The execution of a last will and testament, however, remains a solemn event. A careful practitioner will still observe the formalities surrounding the execution of wills. When formal defects occur, proponents should prove by clear and convincing evidence that the will substantially complies with statutory requirements. See Uniform Probate Code, supra, § 2-503; Restatement, supra, § 33.1 comment g. Our adoption of the doctrine of substantial compliance should not be construed as an invitation either to carelessness or chicanery. The purpose of the doctrine is to remove procedural peccadillos as a bar to probate.
Furthermore, as previously described, ante at (slip op. at 10-12), a self-proving affidavit serves a unique function in the probate of wills. We are reluctant to permit the signatures on such an affidavit both to validate the execution of the will and to render the will self-proving. Accordingly, if the witnesses, with the intent to attest, sign a self-proving affidavit, but do not sign the will or an attestation clause, clear and convincing evidence of their intent should be adduced to establish substantial compliance with the statute. For that reason, probate in these circumstances should proceed in solemn form. See N.J.S.A. 3B:3-23; R. 4:84-1. Probate in solemn form, which is an added precaution to assure proof of valid execution, may be initiated on an order to show cause, R. 4:84-1(b), and need not unduly delay probate of a qualified will.

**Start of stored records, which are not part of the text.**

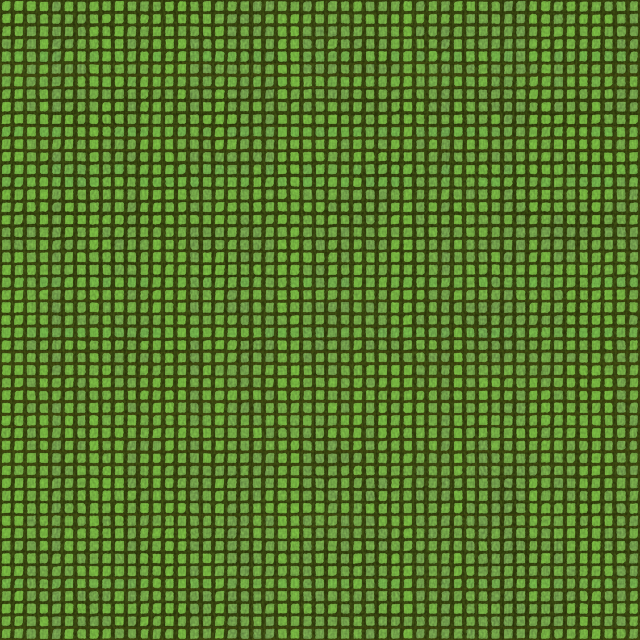
This pattern is drawn by a WebGL 1 fragment shader. Its source:

```glsl
precision highp float;
// Seamless mesh of small rounded green tiles over a dark olive weave.

uniform vec2 u_resolution;

const float TILES = 51.0;
const float TAU = 6.2831853;

float hash(vec2 p) {
  vec3 q = fract(p.xyx * vec3(0.1031, 0.1030, 0.0973));
  q += dot(q, q.yzx + 33.33);
  return fract((q.x + q.y) * q.z);
}

float cornerDot(vec2 corner, vec2 offset, vec2 period) {
  float angle = TAU * hash(mod(corner, period) + 7.0);
  return dot(vec2(cos(angle), sin(angle)), offset);
}

// Gradient noise that wraps after a whole number of lattice steps.
float gradientNoise(vec2 p, vec2 period) {
  vec2 i = floor(p);
  vec2 f = p - i;
  vec2 u = f * f * f * (f * (f * 6.0 - 15.0) + 10.0);
  vec2 e = vec2(0.0, 1.0);
  float low = mix(cornerDot(i, f, period),
                  cornerDot(i + e.yx, f - e.yx, period), u.x);
  float high = mix(cornerDot(i + e.xy, f - e.xy, period),
                   cornerDot(i + e.yy, f - e.yy, period), u.x);
  return mix(low, high, u.y);
}

float wrappedNoise(vec2 uv, vec2 period) {
  return gradientNoise(uv * period, period);
}

float roundedBox(vec2 p, vec2 halfSize, float radius) {
  vec2 q = abs(p) - halfSize + radius;
  return min(max(q.x, q.y), 0.0) + length(max(q, 0.0)) - radius;
}

// Tile outline with its own lean, size and four corner radii.
float tileDistance(vec2 p, vec2 cell) {
  float columnLean = hash(vec2(cell.x, 91.0)) - 0.35;
  float cellLean = hash(cell + 13.0) - 0.5;
  p.x -= p.y * (0.12 * columnLean + 0.06 * cellLean);
  p.y -= p.x * 0.08 * (hash(cell + 29.0) - 0.4);
  vec2 halfSize = vec2(0.342, 0.388);
  halfSize += 0.04 * (vec2(hash(vec2(cell.x, 67.0)), hash(vec2(73.0, cell.y))) - 0.5);
  halfSize += 0.03 * (vec2(hash(cell + 37.0), hash(cell + 41.0)) - 0.5);
  vec2 quadrant = step(0.0, p);
  float bite = hash(cell + quadrant * vec2(101.0, 57.0));
  float leaning = abs(quadrant.x - quadrant.y);
  float radius = mix(0.07, 0.24, bite * bite * bite) + 0.05 * leaning;
  return roundedBox(p, halfSize, radius);
}

vec3 tileColor(vec2 cell, vec2 uv, float grain) {
  float columnTone = hash(vec2(cell.x, 17.0));
  float rowTone = hash(vec2(23.0, cell.y));
  float patchTone = wrappedNoise(uv, vec2(9.0, 7.0));
  float tone = 0.4 * columnTone + 0.2 * rowTone + 0.4 * hash(cell + 5.0);
  tone = clamp(tone + 0.2 * patchTone, 0.0, 1.0);
  vec3 color = mix(vec3(0.445, 0.61, 0.30), vec3(0.46, 0.70, 0.25), smoothstep(0.15, 0.8, tone));
  float cool = smoothstep(0.72, 0.95, rowTone) * hash(cell + 47.0);
  color = mix(color, vec3(0.41, 0.67, 0.32), 0.5 * cool);
  return color * (1.0 + mix(0.30, 0.16, tone) * grain);
}

vec3 weaveColor(vec2 p, vec2 cell, vec2 uv, float grain) {
  float horizontal = smoothstep(-0.08, 0.08, abs(p.y) - abs(p.x));
  float lineTone = mix(hash(vec2(cell.x, 53.0)), hash(vec2(59.0, cell.y)), horizontal);
  float tone = 0.52 + 0.3 * (lineTone - 0.5) + 0.2 * wrappedNoise(uv, vec2(13.0)) + 1.1 * grain;
  vec3 color = mix(vec3(0.165, 0.20, 0.035), vec3(0.25, 0.31, 0.08), clamp(tone, 0.0, 1.0));
  float brown = horizontal * smoothstep(0.55, 1.0, lineTone);
  return mix(color, vec3(0.28, 0.25, 0.04), 0.35 * brown);
}

void main() {
  vec2 uv = gl_FragCoord.xy / u_resolution;
  float pixel = TILES / min(u_resolution.x, u_resolution.y);

  // Slight drift of the mesh lines.
  vec2 drift = vec2(wrappedNoise(uv, vec2(17.0, 11.0)),
                    wrappedNoise(uv.yx + 0.37, vec2(13.0, 19.0)));
  vec2 grid = uv * TILES + 0.05 * drift;
  vec2 cell = mod(floor(grid), TILES);
  vec2 p = fract(grid) - 0.5;

  // Fine fibres: short upright strokes plus rough grain.
  float fibre = wrappedNoise(uv, vec2(306.0, 153.0));
  float rough = wrappedNoise(uv + 0.21, vec2(255.0, 306.0));
  float grain = 0.75 * fibre + 0.5 * rough;

  // Tiles over the weave, with a narrow darker rim.
  float edge = tileDistance(p, cell) + 0.05 * rough;
  float soft = max(0.02, 0.5 * pixel);
  float tileMask = 1.0 - smoothstep(-soft, soft, edge);
  float rim = smoothstep(-0.09, 0.0, edge);
  vec3 tile = tileColor(cell, uv, grain) * (1.0 - 0.12 * rim);
  vec3 weave = weaveColor(p, cell, uv, grain);

  gl_FragColor = vec4(mix(weave, tile, tileMask), 1.0);
}
```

The record suggests that the proffered instrument is the will of Russell Ranney, that he signed it voluntarily, that Schuster and Stout signed the self-proving affidavit at Russell's request, and that they witnessed his signature. Furthermore, Betty has certified that Russell executed the will and that she is unaware of the existence of any other will. Before us, however, her attorney questions whether Russell "actually signed" the will. If, after conducting a hearing in solemn form, the trial court is satisfied that the execution of the will substantially complies with the statutory requirements, it may reinstate the judgment of the Surrogate admitting the will to probate.
The judgment of the Appellate Division is affirmed, and the matter is remanded to the Chancery Division.